MILLION DOLLAR INFIELD
By John B Holway
The Yankees A-Rod/Jeter combo on the left side of the Yanks infield, has gotten off to a rocky start after a winter of great promise. But if focuses attention on two other combinations that may have been the best of all time.
In 1938 two Hall of Famers held down the left side of the infield for the so-called million-dollar infield of the Newark Eagles Ray Dandridge and Willie Wells. Both were sharp line-drive hitters Wells had fair power and they were both bow-legged. You could drive a freight train between Rays legs, the players laughed, but you couldn't get a ground ball through them. Wells had a weak arm, but like Lou Boudreau, he compensated by playing shallow and knowing the hitters. If you ever saw me dive for a ball, he said, you know I misjudged it.
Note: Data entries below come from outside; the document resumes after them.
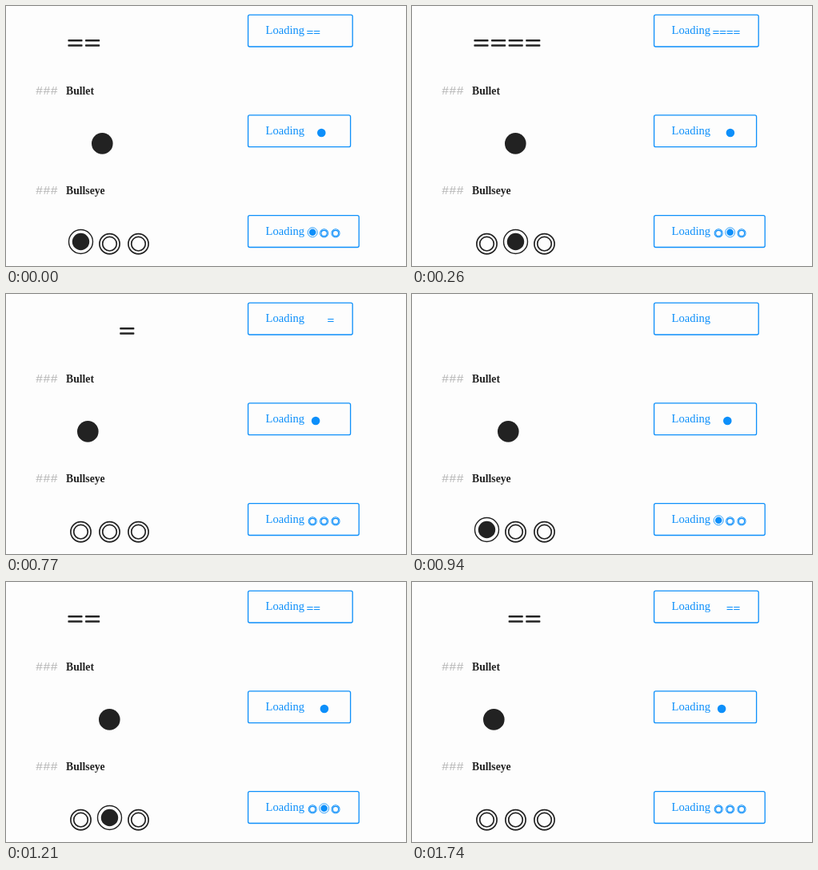
Animation, 500 px wide and 326 px high, one loop 1790 ms. Source, as an HTML page with a canvas:

```html
<!DOCTYPE html>
<html lang="en">
<head>
<meta charset="utf-8">
<title>Text spinners</title>
<style>
  html, body { margin: 0; width: 100%; height: 100%; overflow: hidden; background: #fdfdfd; }
  canvas { display: block; }
</style>
</head>
<body>
<canvas id="stage" width="500" height="326"></canvas>
<script>
const ctx = document.getElementById('stage').getContext('2d');
const INK = '#222', BLUE = '#0d8ffa', GREY = '#b4b4b4', PAPER = '#fdfdfd';
const SERIF = '"Liberation Serif", serif';
const LOOP = 1790;

// The picture only changes at these times (ms).
const TICKS = [0, 90, 170, 260, 340, 430, 510, 600, 690, 770, 860,
               940, 1030, 1120, 1210, 1300, 1390, 1470, 1560, 1650, 1740];

// Step of a cyclic spinner: start phase in steps, step length in ms.
const step = (t, phase, length, count) => Math.floor(phase + t / length) % count;

function label(text, x, y, font, color) {
  ctx.font = font;
  ctx.fillStyle = color;
  ctx.fillText(text, x, y);
}

function disc(x, y, r) {
  ctx.beginPath();
  ctx.arc(x, y, r, 0, 2 * Math.PI);
  ctx.fill();
}

function ring(x, y, r, width) {
  ctx.lineWidth = width;
  ctx.beginPath();
  ctx.arc(x, y, r, 0, 2 * Math.PI);
  ctx.stroke();
}

function heading(text, y) {
  label('###', 37, y, '15.5px "Liberation Mono", monospace', GREY);
  label(text, 75, y, `bold 13.7px ${SERIF}`, INK);
}

function button(y, width) {
  ctx.strokeStyle = BLUE;
  ctx.lineWidth = 1.3;
  ctx.beginPath();
  ctx.roundRect(302.6, y, width, 39.8, 2);
  ctx.stroke();
  label('Loading', 324.5, y + 24, `14.6px ${SERIF}`, BLUE);
}

// Bars fill from the left, then empty from the left.
function equals(n, x, y, pitch, width, gap, weight) {
  for (let i = Math.max(0, n - 4); i < Math.min(n, 4); i++) {
    for (const side of [-1, 1]) {
      ctx.beginPath();
      ctx.roundRect(x + i * pitch, y + side * gap - weight / 2, width, weight, weight / 3);
      ctx.fill();
    }
  }
}

// One of three targets is active; active = -1 leaves all idle.
function bullseyes(active, x, y, k, thin) {
  for (let i = 0; i < 3; i++) {
    const cx = x + i * 36 * k;
    if (i === active) {
      const cy = y - 2.7 * k;
      ring(cx, cy, 15 * k, 1.4 * thin);
      disc(cx, cy, 10.7 * k);
    } else {
      ring(cx, y, 12.6 * k, 1.7 * thin);
      ring(cx, y, 8.8 * k, 1.7 * thin);
    }
  }
}

function ink(color) {
  ctx.fillStyle = ctx.strokeStyle = color;
}

function draw(t) {
  ctx.fillStyle = PAPER;
  ctx.fillRect(0, 0, 500, 326);

  heading('Bullet', 110.7);
  heading('Bullseye', 236.3);
  button(11.2, 130.6);
  button(136.9, 128);
  button(262.7, 138.6);

  const bars = step(t, 2.57, 147, 8);
  const hop = step(t, 3.78, 96, 10);
  const spaces = Math.min(hop, 10 - hop);
  const active = step(t, 1.5, 240, 4) - 1;

  ink(INK);
  equals(bars, 77.4, 46.4, 21.6, 18.2, 3.1, 2.4);
  disc(93.3 + 9 * spaces, 172.4, 13.3);
  bullseyes(active, 93.5, 298.2, 1, 1);

  ink(BLUE);
  equals(bars, 376.2, 33, 8.65, 7.5, 1.5, 1.2);
  disc(383.5 + 3.6 * spaces, 159, 5.3);
  bullseyes(active, 383.2, 284.9, 0.4, 0.6);
}

function frame() {
  const t = performance.now() % LOOP;
  draw(TICKS.findLast(tick => tick <= t));
  requestAnimationFrame(frame);
}
frame();
</script>
</body>
</html>
```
Washington Senators owner Clark Griffith rented his stadium to the Homestead Grays. He begged black sports writer Ric Roberts, Be sure and let me know when those two bow-legged men are coming, please dont let me miss them.
The other two members of the million-dollar infield were Dick Seay, a no-hit/great-field second baseman, and Mule Suttles, who hit more home runs than Josh Gibson.
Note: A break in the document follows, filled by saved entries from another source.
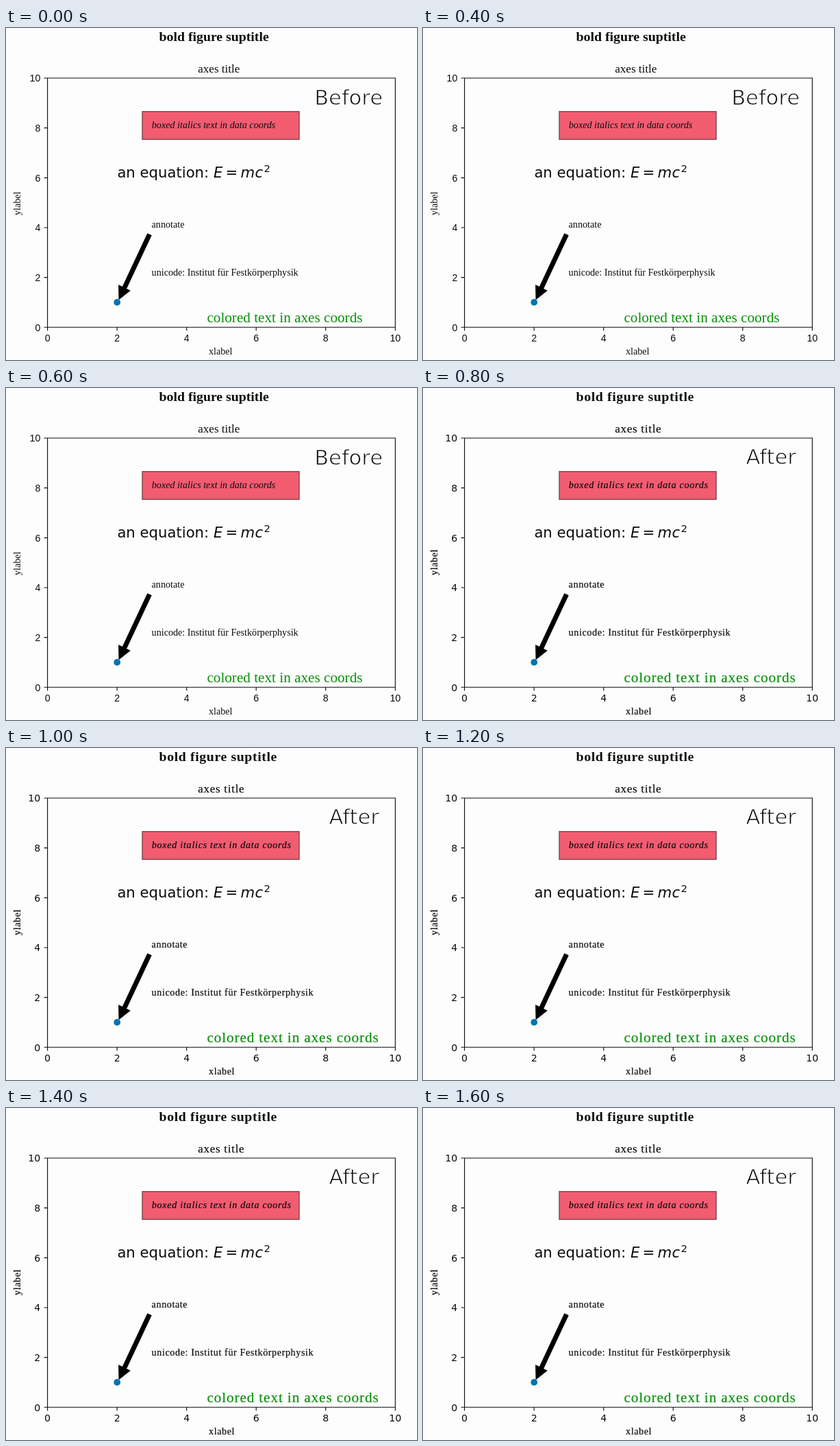
An HTML page that plays this animation: 600x484 px, repeating every 1800 ms.

```html
<!DOCTYPE html>
<html lang="en">
<head>
<meta charset="utf-8">
<title>Text styles, before and after</title>
<style>
  html, body { margin: 0; width: 100%; height: 100%; overflow: hidden; background: #fdfdfe; }
  svg { display: block; width: 100vw; height: 100vh; }
  text { fill: #0c0c0c; white-space: pre; }
  .serif { font-family: "Liberation Serif", serif; }
  .after .serif { letter-spacing: .042em; stroke: #0c0c0c; stroke-width: .2; }
  .after .bold { letter-spacing: .031em; stroke: none; }
  .after .italic { letter-spacing: .05em; }
  .bold { font-weight: 700; }
  .italic { font-style: italic; }
  .serif.green { fill: #0a8f0a; stroke: #0a8f0a; }
  .before .green { stroke: none; }
  .tick { font: 14.15px "Liberation Sans", sans-serif; }
  .after .tick { font-family: "DejaVu Sans", sans-serif; }
  .math { font-family: "DejaVu Sans", sans-serif; }
  .stamp { font: 400 30.5px "DejaVu Sans", sans-serif; stroke: #fdfdfe; stroke-width: 1; }
</style>
</head>
<body>
<svg id="stage" viewBox="0 0 600 484"></svg>
<script>
const NS = "http://www.w3.org/2000/svg";
const LOOP = 1800, SWITCH = 800;
const LEFT = 60.6, RIGHT = 568.3, TOP = 73, BOTTOM = 436.3;
const INK = "#0c0c0c";
const stage = document.getElementById("stage");

function add(tag, attrs, content = "") {
  const node = document.createElementNS(NS, tag);
  for (const key in attrs) node.setAttribute(key, attrs[key]);
  node.textContent = content;
  stage.appendChild(node);
  return node;
}

function label(content, x, y, size, attrs = {}) {
  return add("text", { class: "serif", x, y, "font-size": size, ...attrs }, content);
}

function drawAxes() {
  let d = `M${LEFT} ${TOP}H${RIGHT}V${BOTTOM}H${LEFT}Z`;
  for (let v = 0; v <= 10; v += 2) {
    const x = LEFT + (RIGHT - LEFT) * v / 10;
    const y = BOTTOM - (BOTTOM - TOP) * v / 10;
    d += `M${x} ${BOTTOM}v5M${LEFT} ${y}h-5`;
    add("text", { class: "tick", x, y: 457.2, "text-anchor": "middle" }, v);
    add("text", { class: "tick", x: 50.3, y: y + 5.2, "text-anchor": "end" }, v);
  }
  add("path", { d, fill: "none", stroke: INK, "stroke-width": 1.13 });
}

function drawArrow(x0, y0, x1, y1) {
  const len = Math.hypot(x1 - x0, y1 - y0);
  const angle = Math.atan2(y1 - y0, x1 - x0) * 180 / Math.PI;
  const neck = len - 17.5, shaft = 2.8, head = 8.7;
  add("path", {
    d: `M0 ${-shaft}H${neck}V${-head}L${len} 0L${neck} ${head}V${shaft}H0Z`,
    transform: `translate(${x0} ${y0}) rotate(${angle})`,
    fill: "#000", stroke: "#000", "stroke-width": 1.4
  });
}

function drawEquation(y) {
  const part = (content, x, style = "normal") =>
    label(content, x, y, 21.2, { class: "math", "font-style": style });
  part("an equation:", 162.4);
  part("E", 303, "oblique");
  part("=", 320.6);
  part("m", 342.6, "oblique");
  part("c", 363.4, "oblique");
  label("2", 376.4, y - 8, 14.85, { class: "math" });
}

drawAxes();
add("rect", {
  x: 199, y: 121.8, width: 229, height: 40.6,
  fill: "#f25c71", stroke: "#7b444b", "stroke-width": 1.4
});
label("bold figure suptitle", 223.6, 19.3, 19.8, { class: "serif bold" });
label("axes title", 280.3, 64.6, 17);
label("xlabel", 296, 475.5, 14.15);
label("ylabel", 0, 0, 14.15, { transform: "translate(21 273) rotate(-90)" });
label("boxed italics text in data coords", 212.8, 145.8, 14.15, { class: "serif italic" });
drawEquation(217.7);
label("annotate", 212.6, 291, 14.15);
label("unicode: Institut für Festkörperphysik", 212.6, 361, 14.15);
label("colored text in axes coords", 293.4, 428.6, 21.2, { class: "serif green" });
drawArrow(209.2, 301.4, 165.2, 395);
add("circle", { cx: 162.2, cy: 399.9, r: 4.9, fill: "#0a73b2" });
const stamp = add("text", { class: "stamp" });

let shown;
function render(ms) {
  const state = ms % LOOP < SWITCH ? "before" : "after";
  if (state === shown) return;
  shown = state;
  const before = state === "before";
  stage.setAttribute("class", state);
  stamp.textContent = before ? "Before" : "After";
  stamp.setAttribute("x", before ? 450.2 : 471.5);
  stamp.setAttribute("y", before ? 112.4 : 111.3);
}

const start = performance.now();
function tick() {
  render(performance.now() - start);
  requestAnimationFrame(tick);
}
tick();
</script>
</body>
</html>
```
Another great black combination was third baseman Oliver Ghost Marcelle and shortstop Dick Lundy (King Richard) of the 1929 Baltimore Black Sox. Lundy was called the smoothest black shortstop, and Marcelle, a handsome New Orleans Creole, played right in front of the batter on bunts, daring him to hit away. Playing first on that team was burly Jud Wilson, the black Ty Cobb, whose .361 lifetime average is the highest in the Negro Leagues. Jud was replaced by David (Showboat) Thomas, the fanciest fielding first baseman of his day and possibly of all time.
John B Holway is author of The Complete Book of the Negro Leagues, $35, including p&h. (Mailing address: Box 1305, Springfield VA 22151).
Contact John directly: 5511 Callander Dr., Springfield VA 22151 / phone 703-764-3294 / Fax 703-764-2589 / Email John Holway